When Pope Benedict XVI announced in his first sermon that he has a “primary commitment to work without sparing energies for the reconstitution of the full and visible unity of all the followers of Christ,” many expressed surprise. The leading newspaper in his old diocese, the Munich Süddeutsche Zeitung, ran a headline on its Web site that asked: “Is this the old Ratzinger?”
The pope’s ecumenical commitment did not suddenly appear with his election, however. The Lutheran–Roman Catholic Joint Declaration on the Doctrine of Justification (JDDJ) would probably never have been signed without Cardinal Ratzinger’s personal initiative. After Rome’s ambiguous June 1998 response to the JDDJ, a joint signing ceremony appeared impossible. As Rome and the Lutheran World Federation sought a way forward, Ratzinger met with an old friend from his days as archbishop in Munich, Johannes Hanselmann, the former bishop of the Bavarian Lutheran Church and former president of the LWF. Together the two theologians produced the first draft of an “Annex” to the JDDJ that helped Rome to affirm it without qualification.
If we are to grasp the meaning of Benedict’s statement of ecumenical commitment, we need to see how it is of a piece with his total view of the church and the papacy, a view rooted in the Second Vatican Council. While the new pope has certainly changed his mind on some topics during his long career as a theologian, what is more important are the continuities that link Professor Ratzinger of the Second Vatican Council to Cardinal Ratzinger of the Congregation for the Doctrine of the Faith—and both, one might presume, to Pope Benedict.

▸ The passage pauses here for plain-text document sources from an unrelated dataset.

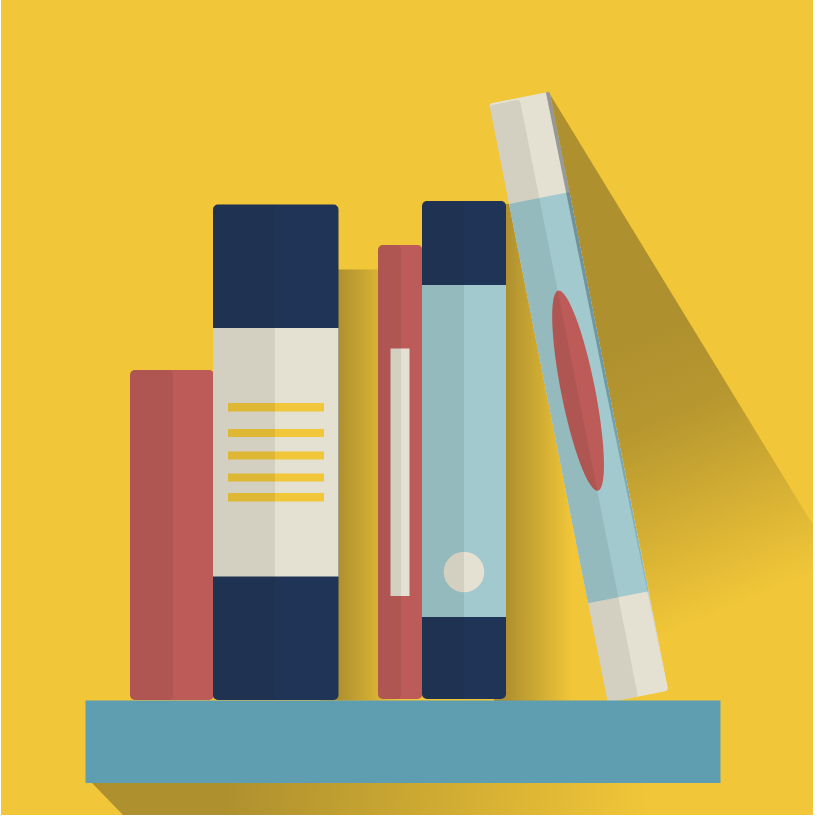
<!DOCTYPE html>
<html lang="en">
<head>
<meta charset="utf-8">
<title>Bookshelf</title>
<style>
:root {
  --paper: #ffffff;
  --wall: #f1c638;
  --shadow: #ae902e;
  --shelf: #5f9eb0;
  --navy: #203457;
  --red: #bd5b59;
  --cream: #e5e1d2;
  --aqua: #a1c9ce;
  --shade: #1e1a10;
}
html, body { margin: 0; background: var(--paper); overflow: hidden; }
svg { display: block; width: 817px; height: 817px; }
.wall { fill: var(--wall); }
.shelf { fill: var(--shelf); }
.navy { fill: var(--navy); }
.red { fill: var(--red); }
.cream { fill: var(--cream); }
.aqua { fill: var(--aqua); }
.gold { fill: var(--wall); }
.spine-shade { fill: var(--shade); opacity: .085; }
.dark-stop { stop-color: var(--shadow); }
.clear-stop { stop-color: var(--shadow); stop-opacity: 0; }
</style>
</head>
<body>
<svg viewBox="0 0 817 817" role="img" aria-label="Five books standing on a blue shelf against a yellow wall">
  <defs>
    <linearGradient id="tall-book-shadow" gradientUnits="userSpaceOnUse" x1="338" y1="0" x2="402" y2="0">
      <stop class="dark-stop" offset="0"/>
      <stop class="clear-stop" offset="1"/>
    </linearGradient>
    <linearGradient id="aqua-book-shadow" gradientUnits="userSpaceOnUse" x1="506" y1="0" x2="572" y2="0">
      <stop class="dark-stop" offset="0"/>
      <stop class="clear-stop" offset="1"/>
    </linearGradient>
    <linearGradient id="leaning-shadow" gradientUnits="userSpaceOnUse" x1="640" y1="335" x2="750" y2="600">
      <stop class="dark-stop" offset="0"/>
      <stop offset=".3" stop-color="#ae902e" stop-opacity=".87"/>
      <stop class="clear-stop" offset="1"/>
    </linearGradient>
    <linearGradient id="shelf-shadow" gradientUnits="userSpaceOnUse" x1="230" y1="760" x2="650" y2="815">
      <stop class="dark-stop" offset="0"/>
      <stop class="clear-stop" offset="1"/>
    </linearGradient>
    <linearGradient id="edge-shadow" gradientUnits="userSpaceOnUse" x1="0" y1="0" x2="0" y2="600">
      <stop offset="0" stop-color="#4a4a4e" stop-opacity=".5"/>
      <stop offset=".5" stop-color="#34606e" stop-opacity=".45"/>
      <stop offset="1" stop-color="#34606e" stop-opacity="0"/>
    </linearGradient>
    <clipPath id="wall-area"><rect x="1" width="812" height="815"/></clipPath>
    <clipPath id="tall-cover"><rect x="213" y="204.5" width="125.5" height="495.5" rx="5"/></clipPath>
    <clipPath id="aqua-cover"><rect x="422" y="201" width="84" height="498" rx="5"/></clipPath>
    <clipPath id="leaning-cover"><rect width="62" height="611" rx="4"/></clipPath>
  </defs>

  <rect class="wall" x="1" width="812" height="815"/>

  <g id="shadows" clip-path="url(#wall-area)">
    <rect x="320" y="269.500" width="82" height="431" fill="url(#tall-book-shadow)"/>
    <rect x="494" y="204" width="78" height="497" fill="url(#aqua-book-shadow)"/>
    <polygon points="548,91 813,525 813,720 720,730 669,690" fill="url(#leaning-shadow)"/>
    <polygon points="92,783 720,783 752,815 123,815" fill="url(#shelf-shadow)"/>
  </g>

  <g id="short-red-book">
    <rect class="red" x="130" y="370" width="84" height="330" rx="5"/>
    <path class="spine-shade" d="M135 370H168Q173 370 173 375V695Q173 700 168 700H135Q130 700 130 695V375Q130 370 135 370Z"/>
  </g>

  <g id="tall-navy-book" clip-path="url(#tall-cover)">
    <rect class="navy" x="213" y="204" width="126" height="496"/>
    <rect class="cream" x="213" y="328" width="126" height="248.500"/>
    <g class="gold">
      <rect x="228" y="403" width="96" height="8.500"/>
      <rect x="228" y="429" width="96" height="8"/>
      <rect x="228" y="451.500" width="96" height="8"/>
      <rect x="228" y="473.500" width="96" height="8"/>
      <rect x="228" y="493" width="96" height="8.500"/>
    </g>
    <rect class="spine-shade" x="213" y="204" width="62" height="496"/>
  </g>

  <g id="slim-red-book">
    <rect class="red" x="378" y="245" width="44.500" height="454" rx="5"/>
    <rect class="cream" x="390.500" y="348.500" width="19" height="247.500"/>
    <path class="spine-shade" d="M383 245H396Q401 245 401 250V694Q401 699 396 699H383Q378 699 378 694V250Q378 245 383 245Z"/>
  </g>

  <g id="aqua-book" clip-path="url(#aqua-cover)">
    <rect class="navy" x="422" y="201" width="84" height="498"/>
    <rect class="aqua" x="422" y="285" width="84" height="332"/>
    <circle class="cream" cx="464" cy="572" r="20.300"/>
    <rect class="spine-shade" x="422" y="201" width="42" height="498"/>
  </g>

  <g id="leaning-book" transform="translate(489 103.500) rotate(-11.200)">
    <g clip-path="url(#leaning-cover)">
      <rect class="cream" width="62" height="611"/>
      <rect class="aqua" y="102.500" width="62" height="407"/>
      <ellipse class="red" cx="31.600" cy="299" rx="17" ry="102"/>
      <rect class="spine-shade" y="2" width="31" height="609" rx="4"/>
      <polygon points="58,0 62,0 62,590 61,590 59,300" fill="url(#edge-shadow)"/>
    </g>
  </g>

  <rect id="shelf" class="shelf" x="85.500" y="700.500" width="635" height="82.500"/>
</svg>
</body>
</html>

At Vatican II Ratzinger shared more with theologians such as Yves Congar and Henri de Lubac, who wished through a return to scripture and the fathers to enrich a Catholic faith that too often had been reduced to handbook scholasticism, than he did with those theologians primarily concerned to bring the church up-to-date. In his Memoirs, Ratzinger states that he sensed from the beginning that he and Karl Rahner, although they shared some concerns, “lived theologically on two different planets.”

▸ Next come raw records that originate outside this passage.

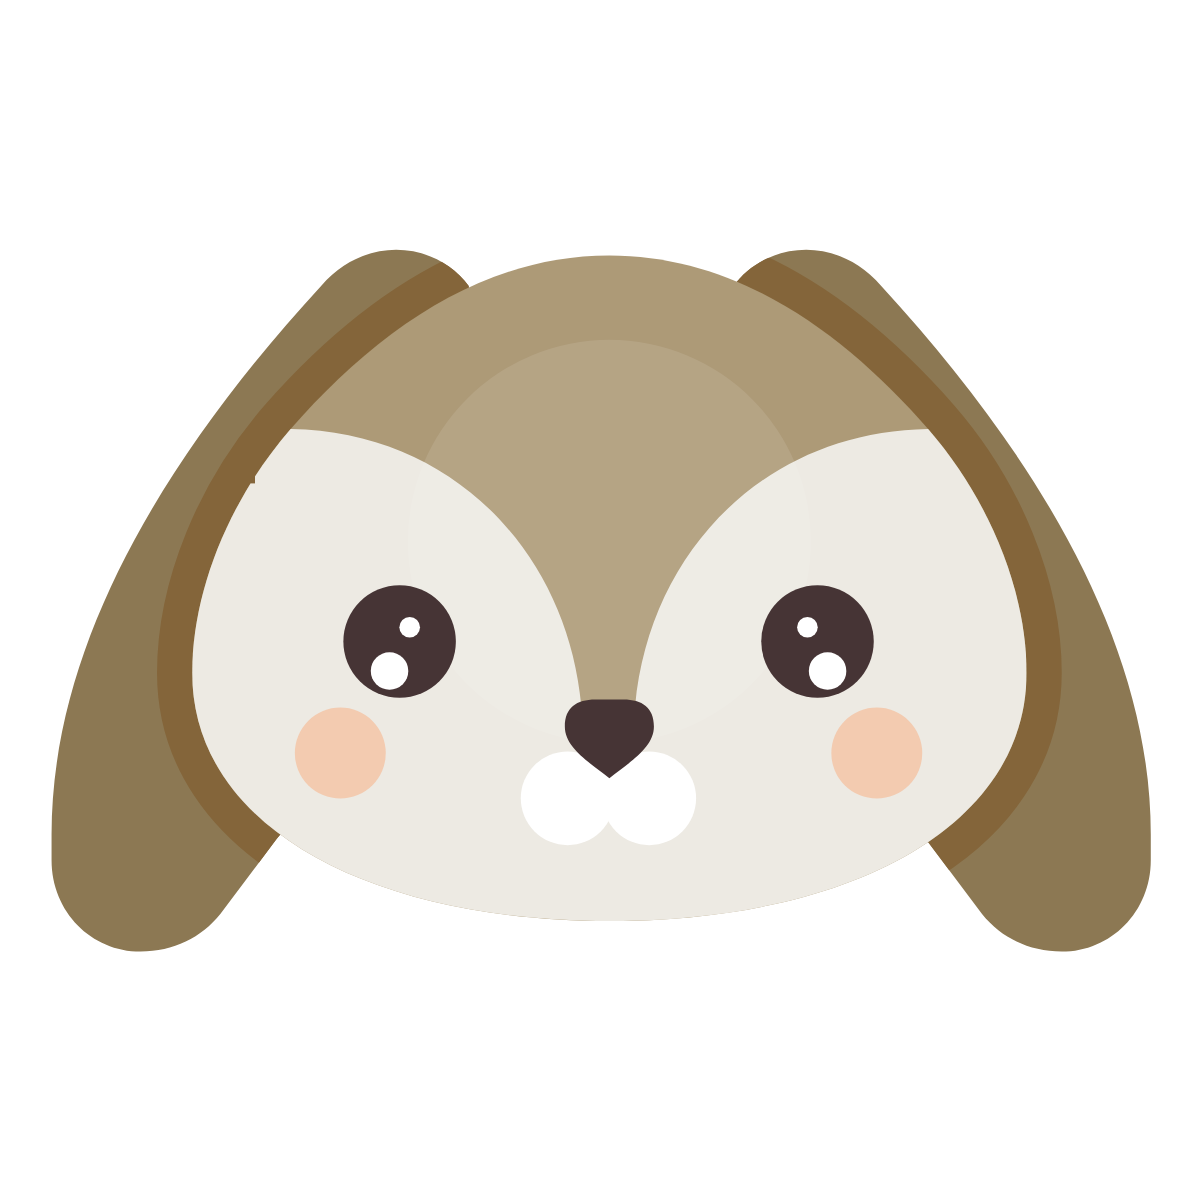
<!DOCTYPE html>
<html lang="en">
<head>
<meta charset="utf-8">
<title>Puppy face</title>
<style>
  :root {
    --background: #ffffff;
    --ear: #8c7853;
    --ear-shadow: #84653a;
    --fur: #ad9a77;
    --cream: #edeae3;
    --dark: #463435;
    --blush: #f3cbb0;
    --white: #ffffff;
  }
  html, body { margin: 0; width: 1200px; height: 1200px; overflow: hidden; background: var(--background); }
  .puppy { display: block; width: 1200px; height: 1200px; }
  .ear { fill: var(--ear); }
  .ear-shadow { fill: none; stroke: var(--ear-shadow); stroke-width: 30; }
  .fur { fill: var(--fur); }
  .mask { fill: var(--cream); }
  .brow-glow { fill: var(--white); opacity: .1; }
  .iris, .nose { fill: var(--dark); }
  .shine, .muzzle { fill: var(--white); }
  .cheek { fill: var(--blush); }
</style>
</head>
<body>
<svg class="puppy" viewBox="0 0 512 512" role="img" aria-label="Face of a brown and cream puppy with long floppy ears">
  <defs>
    <path id="ear-shape" d="M200 122C187 104 157 99 137 122C70 195 22 275 22 356V367C22 389 39 406 60 406C74 406 86 400 94 390L118 358L200 260Z"/>
    <path id="head-shape" d="M260 109C205 109 160 142 124 183C98 213 82 252 82 287C82 353 158 393 260 393C362 393 438 353 438 287C438 252 422 213 396 183C360 142 315 109 260 109Z"/>
    <clipPath id="ears-clip">
      <use href="#ear-shape"/>
      <use href="#ear-shape" transform="translate(513 0) scale(-1 1)"/>
    </clipPath>
    <clipPath id="head-clip"><use href="#head-shape"/></clipPath>
    <g id="eye-side">
      <circle class="iris" cx="170.5" cy="273.7" r="24"/>
      <circle class="shine" cx="166.2" cy="286.3" r="8"/>
      <circle class="shine" cx="174.8" cy="267.6" r="4.4"/>
      <circle class="cheek" cx="145.2" cy="321.3" r="19.4"/>
    </g>
  </defs>

  <g id="ears">
    <use class="ear" href="#ear-shape"/>
    <use class="ear" href="#ear-shape" transform="translate(513 0) scale(-1 1)"/>
    <g clip-path="url(#ears-clip)"><use class="ear-shadow" href="#head-shape"/></g>
  </g>

  <g id="head">
    <use class="fur" href="#head-shape"/>
    <path class="mask" clip-path="url(#head-clip)" d="M70 183H124C193 184 242 236 248 301V314H271V301C277 236 326 184 396 183H450V400H70Z"/>
    <circle class="brow-glow" cx="260" cy="231" r="86"/>
  </g>

  <g id="features">
    <use href="#eye-side"/>
    <use href="#eye-side" transform="translate(519.3 0) scale(-1 1)"/>
    <circle class="muzzle" cx="242.2" cy="340.6" r="20"/>
    <circle class="muzzle" cx="277" cy="340.6" r="20"/>
    <path class="nose" d="M241 310C241 302 246 298.500 254 298.500H266C274 298.500 279 302 279 310C279 319 269 325 260 332C251 325 241 319 241 310Z"/>
  </g>
</svg>
</body>
</html>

As he has argued with some sharpness, Benedict does not understand Vatican II as a stage on the way to something else, a foretaste of a Vatican III that will really reform the church. The council is not “a point of departure” but “a base on which to build solidly.” He sees in the council’s text a unified theological vision, to be interpreted in continuity with the Council of Trent and Vatican I. Not all agree with Benedict’s reading of Vatican II, but his commitment to what he understands to be the legacy of the council is beyond doubt.
The way Vatican II has been ecumenically appropriated by the new pope can be seen in his 1992 letter on the church as communion, Communionis notio. On the one hand, he offers an unambiguous affirmation of Vatican II’s assertion that the bishop of Rome is “the perpetual and visible principle and foundation” of the unity of the bishops and the faithful throughout the world. Lack of communion with the bishop of Rome wounds the Orthodox churches and, even more, the “ecclesial communities” of the West. On the other hand, he states (again echoing Vatican II) that the division also wounds the Catholic Church “in that it hinders the complete fulfillment of her universality in history.”
In light of the close connection between universality and catholicity, this remark is striking. There was for Cardinal Ratzinger and there will certainly be for Pope Benedict no doubt that the church of Christ is found in its fullness uniquely in the Catholic Church; division cannot alter that fact. But division does wound the Catholic Church in its universal mission. Paradoxically, precisely the mission of the bishop of Rome to be a universal pastor, an essential bond within the communion of the church—a view many see as an ecumenical obstacle—implies that the pope must have a “primary commitment” to ecumenism.
What should we expect ecumenically from Benedict? We can safely say that doctrine will remain central. The unity of the church is founded on a common faith, and common faith requires shared doctrinal commitments. There will be no glossing over differences. His ecumenical goal will not be a “reconciled diversity” that is simply peaceful coexistence. Only a unity so visible as to be unmistakable can be the true goal. In other words, we should expect an ecumenism much like that laid out in Ut unum sint, John Paul II’s encyclical on ecumenism: vigorous, open to being flexible on nonessentials, and unyielding on what are understood to be matters of the faith itself.
More uncertain than Benedict’s ecumenism is how it will be received. The pope will not offer an easy ecumenism, but it might be a realistic ecumenism. Perhaps the central question will be whether Benedict can come to be seen, as John Paul was, as a leader whose following spans the various denominational divides. Will Protestants who are committed to a traditional outlook similar to Benedict’s come to see him as their own advocate?
In his sermon the day after his election, Benedict stated that ecumenism requires more than “good sentiments.” It requires “concrete gestures that penetrate spirits and move consciences.” Just what gestures will be forthcoming cannot be predicted, but one can guess that they will be significant.